Would you copy out the following entries exactly, without any of the pictures?
The data below:
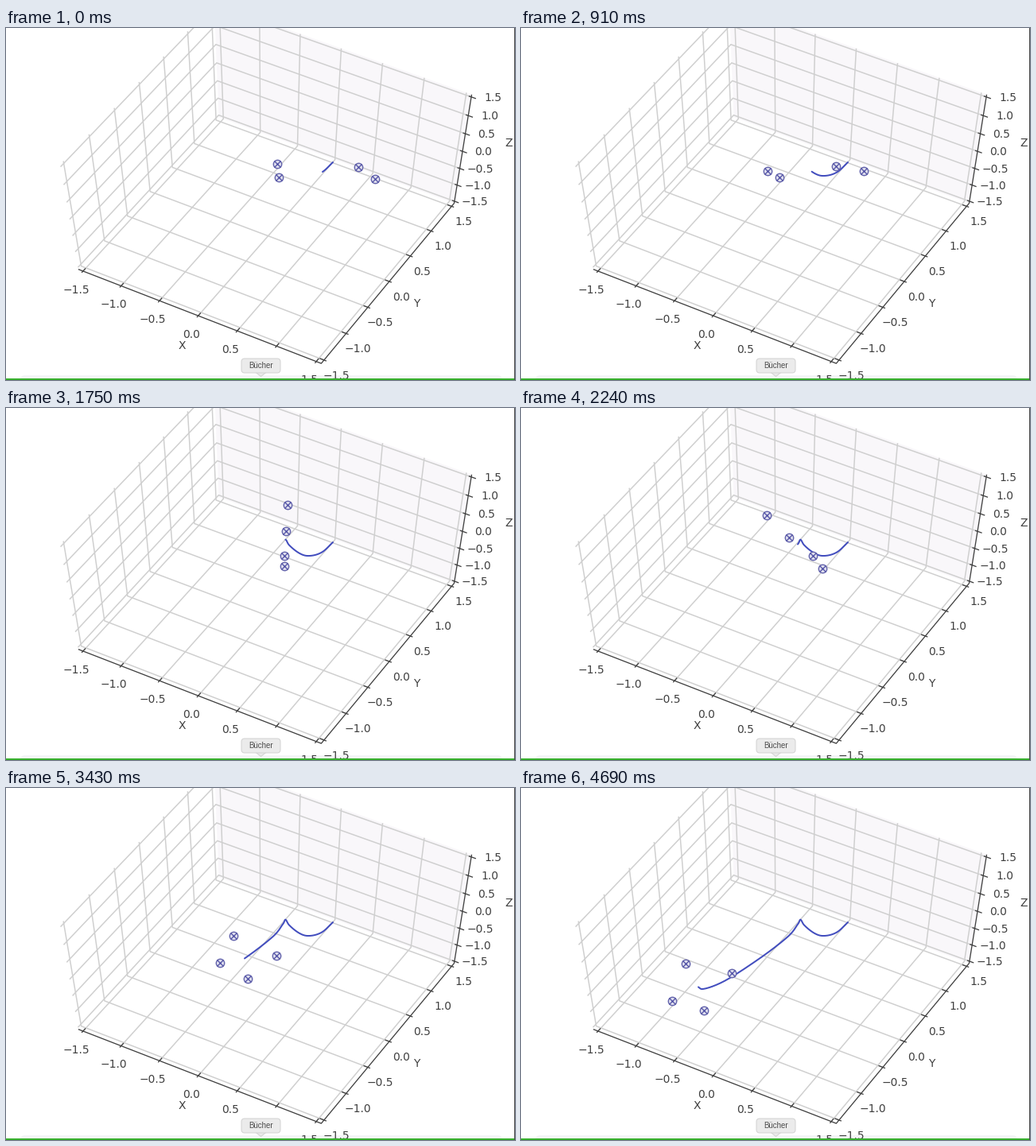
These frames come from a looping animation (640x443 px, 4760 ms). A matplotlib script:

```python
import numpy as np
import matplotlib.pyplot as plt
from matplotlib.animation import FuncAnimation
from matplotlib.patches import FancyBboxPatch, Polygon, Rectangle

W, H, DPI = 640, 443, 100
FRAMES, INTERVAL = 68, 70
PT = 72 / DPI
E = 1.5625  # pane position, just outside the limits
TICKS = np.linspace(-1.5, 1.5, 7)
GRID, INK, BLUE = "#cfcfcf", "#3f3f3f", "#424dbe"

fig = plt.figure(figsize=(W / DPI, H / DPI), dpi=DPI, facecolor="white")
ax = fig.add_axes([0, 0, 1, 1])
ax.set_xlim(0, W)
ax.set_ylim(H, 0)
ax.axis("off")


# --- camera ---
def fit_camera(points):
    """Perspective matrix from pairs of box point and screen point."""
    rows, rhs = [], []
    for (x, y, z), (u, v) in points:
        rows.append([x, y, z, 1, 0, 0, 0, 0, -u * x, -u * y, -u * z])
        rows.append([0, 0, 0, 0, x, y, z, 1, -v * x, -v * y, -v * z])
        rhs += [u, v]
    m = np.linalg.lstsq(np.array(rows, float), np.array(rhs, float), rcond=None)[0]
    return np.append(m, 1).reshape(3, 4)


CAMERA = fit_camera([
    ((-1.5, -E, -E), (97, 305)), ((0, -E, -E), (241.5, 362.5)),
    ((E, -1.5, -E), (400.5, 418)), ((E, 0, -E), (481.3, 319)),
    ((E, 1.5, -E), (560.5, 224.7)), ((E, E, 1.5), (584.5, 86)),
    ((-E, 0, -E), (181, 206)), ((-E, -1.5, E), (72, 168)),
    ((-E, 1, E), (228, 4)), ((-0.5, E, E), (371, 8)),
])


def project(*p):
    u, v, w = CAMERA @ np.array([*p, 1.0])
    return np.array([u / w, v / w])


def path(points, color, width, z):
    xy = np.array([project(*p) for p in points])
    ax.plot(xy[:, 0], xy[:, 1], color=color, lw=width * PT, zorder=z,
            solid_capstyle="butt", solid_joinstyle="round")


def label(xy, text, size=10.0, **kw):
    ax.text(xy[0], xy[1] + 0.7, text, fontsize=size, ha="center", va="center",
            **{"color": INK, "family": "DejaVu Sans", "zorder": 5, **kw})


def number(t):
    return f"{t:.1f}".replace("-", "\u2212")


# --- box ---
back = [(-E, E, -E), (E, E, -E), (E, E, E), (-E, E, E)]
ax.add_patch(Polygon([project(*p) for p in back], fc="#f9f7fa", ec="none", zorder=0))

for t in TICKS:
    path([(t, -E, -E), (t, E, -E), (t, E, E)], GRID, 1.5, 1)
    path([(E, t, -E), (-E, t, -E), (-E, t, E)], GRID, 1.5, 1)
    path([(-E, -E, t), (-E, E, t), (E, E, t)], GRID, 1.5, 1)
    path([(t, -E + 0.055, -E), (t, -E - 0.03, -E)], INK, 1.3, 2)
    path([(E - 0.055, t, -E), (E + 0.03, t, -E)], INK, 1.3, 2)
    path([(E - 0.03, E, t), (E + 0.055, E, t)], INK, 1.3, 2)
    label(project(t, -E, -E) + (-8.9, 23), number(t))
    label(project(E, t, -E) + (15, 19), number(t))
    label(project(E, E, t) + (26.3 + t / 2, 0.4), number(t))

path([(-E, -E, -E), (E, -E, -E), (E, E, -E), (E, E, E)], INK, 1.3, 2)

label((221, 399), "X")
label((516, 346.5), "Y")
label((632, 144), "Z")


# --- screen edges and dock tooltip ---
def panel(x, y, w, h, radius, **kw):
    style = f"round,pad=0,rounding_size={radius}"
    ax.add_patch(FancyBboxPatch((x, y), w, h, boxstyle=style, **kw))


panel(18, 437, 606, 20, 6, fc="#f5f5f8", ec="none", zorder=0.5)
ax.add_patch(Rectangle((0, 441.4), W, 1.6, fc="#38b02e", ec="none", zorder=8))
ax.add_patch(Rectangle((639, 0), 1, H, fc="#4a4a4a", ec="none", zorder=8))
tip = dict(fc="#ebebeb", ec="#d2d2d2", lw=PT, zorder=6)
ax.add_patch(Polygon([(314, 433.5), (327, 433.5), (320.5, 438.5)], **tip))
panel(296, 416, 49, 18, 4, **tip)
label((320.5, 424.6), "Bücher", 7.0, family="Liberation Sans", color="#4c4c4c", zorder=7)


# --- flight ---
def spline(keys, s):
    """Smooth curve through rows of (step, values...)."""
    keys = np.array(keys, float)
    t, val = keys[:, 0], keys[:, 1:]
    slope = np.gradient(val, t, axis=0)
    i = np.clip(np.searchsorted(t, s, side="right") - 1, 0, len(t) - 2)
    h = (t[i + 1] - t[i])[:, None]
    u = (s - t[i])[:, None] / h
    return (val[i] + (3 * u**2 - 2 * u**3) * (val[i + 1] - val[i])
            + h * u * (1 - u) * ((1 - u) * slope[i] - u * slope[i + 1]))


LEAD, LAST, FINE = 5, 62, 4  # steps flown before the loop, last step, samples per step

# Step and screen position of the body
BODY = [(-5, 411, 169), (0, 398, 181), (7, 378.5, 186), (17, 356, 172.5),
        (22, 352, 166), (30, 348, 171.5), (38, 334.5, 188), (45, 300, 214.5),
        (52, 254.7, 243.5), (58, 228.5, 253), (62, 223, 250.5)]

# Step and screen vectors of the two arms: level, flip over, level again
ARMS = [(0, 61.5, 9.5, 50, -6.5), (7, 59, 15, 49, -9.5), (17, 49.5, -20.5, 18, -6.5),
        (22, 9, -37, 4, -15), (30, -35, -33.5, -15, -11.5), (38, -19, -34.5, -9, -3),
        (44, -10, -27, -33, 3), (52, -3, -35, -42.5, 15.5), (62, -11.5, -29.5, -37.5, 17.5)]

steps = np.arange(0, LAST + 1)
body = spline(BODY, steps)
arm1, arm2 = np.hsplit(spline(ARMS, steps), 2)

# Perspective pulls the arms' midpoints apart
lean = arm1 + 2 * arm2
lean *= 5 / np.linalg.norm(lean, axis=1, keepdims=True)
ROTORS = np.stack([body + lean + arm1, body + lean - arm1,
                   body - lean + arm2, body - lean - arm2], axis=1)
TRAIL = spline(BODY, np.linspace(-LEAD, LAST, (LEAD + LAST) * FINE + 1))
HOLDS = (10, 18, 33, 48, 55)  # ticks on which the simulation stalls

trail, = ax.plot([], [], color=BLUE, lw=2 * PT, zorder=3, solid_capstyle="round")
rings, = ax.plot([], [], "o", ms=10.4 * PT, mfc="#e0e0ee", mec="#6464ac",
                 mew=1.4 * PT, zorder=4)
crosses, = ax.plot([], [], "x", ms=7.4 * PT, mec="#5252a6", mew=1.3 * PT, zorder=4.1)


def draw(n):
    step = n - sum(n >= hold for hold in HOLDS)
    for marks in (rings, crosses):
        marks.set_data(*ROTORS[step].T)
    trail.set_data(*TRAIL[:(step + LEAD) * FINE + 1].T)
    return trail, rings, crosses


anim = FuncAnimation(fig, draw, frames=FRAMES, interval=INTERVAL,
                     repeat=True, repeat_delay=0, blit=False)
plt.show()
```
End of The data.
Result below
These frames come from a looping animation (640x443 px, 4760 ms). A matplotlib script:

```python
import numpy as np
import matplotlib.pyplot as plt
from matplotlib.animation import FuncAnimation
from matplotlib.patches import FancyBboxPatch, Polygon, Rectangle

W, H, DPI = 640, 443, 100
FRAMES, INTERVAL = 68, 70
PT = 72 / DPI
E = 1.5625  # pane position, just outside the limits
TICKS = np.linspace(-1.5, 1.5, 7)
GRID, INK, BLUE = "#cfcfcf", "#3f3f3f", "#424dbe"

fig = plt.figure(figsize=(W / DPI, H / DPI), dpi=DPI, facecolor="white")
ax = fig.add_axes([0, 0, 1, 1])
ax.set_xlim(0, W)
ax.set_ylim(H, 0)
ax.axis("off")


# --- camera ---
def fit_camera(points):
    """Perspective matrix from pairs of box point and screen point."""
    rows, rhs = [], []
    for (x, y, z), (u, v) in points:
        rows.append([x, y, z, 1, 0, 0, 0, 0, -u * x, -u * y, -u * z])
        rows.append([0, 0, 0, 0, x, y, z, 1, -v * x, -v * y, -v * z])
        rhs += [u, v]
    m = np.linalg.lstsq(np.array(rows, float), np.array(rhs, float), rcond=None)[0]
    return np.append(m, 1).reshape(3, 4)


CAMERA = fit_camera([
    ((-1.5, -E, -E), (97, 305)), ((0, -E, -E), (241.5, 362.5)),
    ((E, -1.5, -E), (400.5, 418)), ((E, 0, -E), (481.3, 319)),
    ((E, 1.5, -E), (560.5, 224.7)), ((E, E, 1.5), (584.5, 86)),
    ((-E, 0, -E), (181, 206)), ((-E, -1.5, E), (72, 168)),
    ((-E, 1, E), (228, 4)), ((-0.5, E, E), (371, 8)),
])


def project(*p):
    u, v, w = CAMERA @ np.array([*p, 1.0])
    return np.array([u / w, v / w])


def path(points, color, width, z):
    xy = np.array([project(*p) for p in points])
    ax.plot(xy[:, 0], xy[:, 1], color=color, lw=width * PT, zorder=z,
            solid_capstyle="butt", solid_joinstyle="round")


def label(xy, text, size=10.0, **kw):
    ax.text(xy[0], xy[1] + 0.7, text, fontsize=size, ha="center", va="center",
            **{"color": INK, "family": "DejaVu Sans", "zorder": 5, **kw})


def number(t):
    return f"{t:.1f}".replace("-", "\u2212")


# --- box ---
back = [(-E, E, -E), (E, E, -E), (E, E, E), (-E, E, E)]
ax.add_patch(Polygon([project(*p) for p in back], fc="#f9f7fa", ec="none", zorder=0))

for t in TICKS:
    path([(t, -E, -E), (t, E, -E), (t, E, E)], GRID, 1.5, 1)
    path([(E, t, -E), (-E, t, -E), (-E, t, E)], GRID, 1.5, 1)
    path([(-E, -E, t), (-E, E, t), (E, E, t)], GRID, 1.5, 1)
    path([(t, -E + 0.055, -E), (t, -E - 0.03, -E)], INK, 1.3, 2)
    path([(E - 0.055, t, -E), (E + 0.03, t, -E)], INK, 1.3, 2)
    path([(E - 0.03, E, t), (E + 0.055, E, t)], INK, 1.3, 2)
    label(project(t, -E, -E) + (-8.9, 23), number(t))
    label(project(E, t, -E) + (15, 19), number(t))
    label(project(E, E, t) + (26.3 + t / 2, 0.4), number(t))

path([(-E, -E, -E), (E, -E, -E), (E, E, -E), (E, E, E)], INK, 1.3, 2)

label((221, 399), "X")
label((516, 346.5), "Y")
label((632, 144), "Z")


# --- screen edges and dock tooltip ---
def panel(x, y, w, h, radius, **kw):
    style = f"round,pad=0,rounding_size={radius}"
    ax.add_patch(FancyBboxPatch((x, y), w, h, boxstyle=style, **kw))


panel(18, 437, 606, 20, 6, fc="#f5f5f8", ec="none", zorder=0.5)
ax.add_patch(Rectangle((0, 441.4), W, 1.6, fc="#38b02e", ec="none", zorder=8))
ax.add_patch(Rectangle((639, 0), 1, H, fc="#4a4a4a", ec="none", zorder=8))
tip = dict(fc="#ebebeb", ec="#d2d2d2", lw=PT, zorder=6)
ax.add_patch(Polygon([(314, 433.5), (327, 433.5), (320.5, 438.5)], **tip))
panel(296, 416, 49, 18, 4, **tip)
label((320.5, 424.6), "Bücher", 7.0, family="Liberation Sans", color="#4c4c4c", zorder=7)


# --- flight ---
def spline(keys, s):
    """Smooth curve through rows of (step, values...)."""
    keys = np.array(keys, float)
    t, val = keys[:, 0], keys[:, 1:]
    slope = np.gradient(val, t, axis=0)
    i = np.clip(np.searchsorted(t, s, side="right") - 1, 0, len(t) - 2)
    h = (t[i + 1] - t[i])[:, None]
    u = (s - t[i])[:, None] / h
    return (val[i] + (3 * u**2 - 2 * u**3) * (val[i + 1] - val[i])
            + h * u * (1 - u) * ((1 - u) * slope[i] - u * slope[i + 1]))


LEAD, LAST, FINE = 5, 62, 4  # steps flown before the loop, last step, samples per step

# Step and screen position of the body
BODY = [(-5, 411, 169), (0, 398, 181), (7, 378.5, 186), (17, 356, 172.5),
        (22, 352, 166), (30, 348, 171.5), (38, 334.5, 188), (45, 300, 214.5),
        (52, 254.7, 243.5), (58, 228.5, 253), (62, 223, 250.5)]

# Step and screen vectors of the two arms: level, flip over, level again
ARMS = [(0, 61.5, 9.5, 50, -6.5), (7, 59, 15, 49, -9.5), (17, 49.5, -20.5, 18, -6.5),
        (22, 9, -37, 4, -15), (30, -35, -33.5, -15, -11.5), (38, -19, -34.5, -9, -3),
        (44, -10, -27, -33, 3), (52, -3, -35, -42.5, 15.5), (62, -11.5, -29.5, -37.5, 17.5)]

steps = np.arange(0, LAST + 1)
body = spline(BODY, steps)
arm1, arm2 = np.hsplit(spline(ARMS, steps), 2)

# Perspective pulls the arms' midpoints apart
lean = arm1 + 2 * arm2
lean *= 5 / np.linalg.norm(lean, axis=1, keepdims=True)
ROTORS = np.stack([body + lean + arm1, body + lean - arm1,
                   body - lean + arm2, body - lean - arm2], axis=1)
TRAIL = spline(BODY, np.linspace(-LEAD, LAST, (LEAD + LAST) * FINE + 1))
HOLDS = (10, 18, 33, 48, 55)  # ticks on which the simulation stalls

trail, = ax.plot([], [], color=BLUE, lw=2 * PT, zorder=3, solid_capstyle="round")
rings, = ax.plot([], [], "o", ms=10.4 * PT, mfc="#e0e0ee", mec="#6464ac",
                 mew=1.4 * PT, zorder=4)
crosses, = ax.plot([], [], "x", ms=7.4 * PT, mec="#5252a6", mew=1.3 * PT, zorder=4.1)


def draw(n):
    step = n - sum(n >= hold for hold in HOLDS)
    for marks in (rings, crosses):
        marks.set_data(*ROTORS[step].T)
    trail.set_data(*TRAIL[:(step + LEAD) * FINE + 1].T)
    return trail, rings, crosses


anim = FuncAnimation(fig, draw, frames=FRAMES, interval=INTERVAL,
                     repeat=True, repeat_delay=0, blit=False)
plt.show()
```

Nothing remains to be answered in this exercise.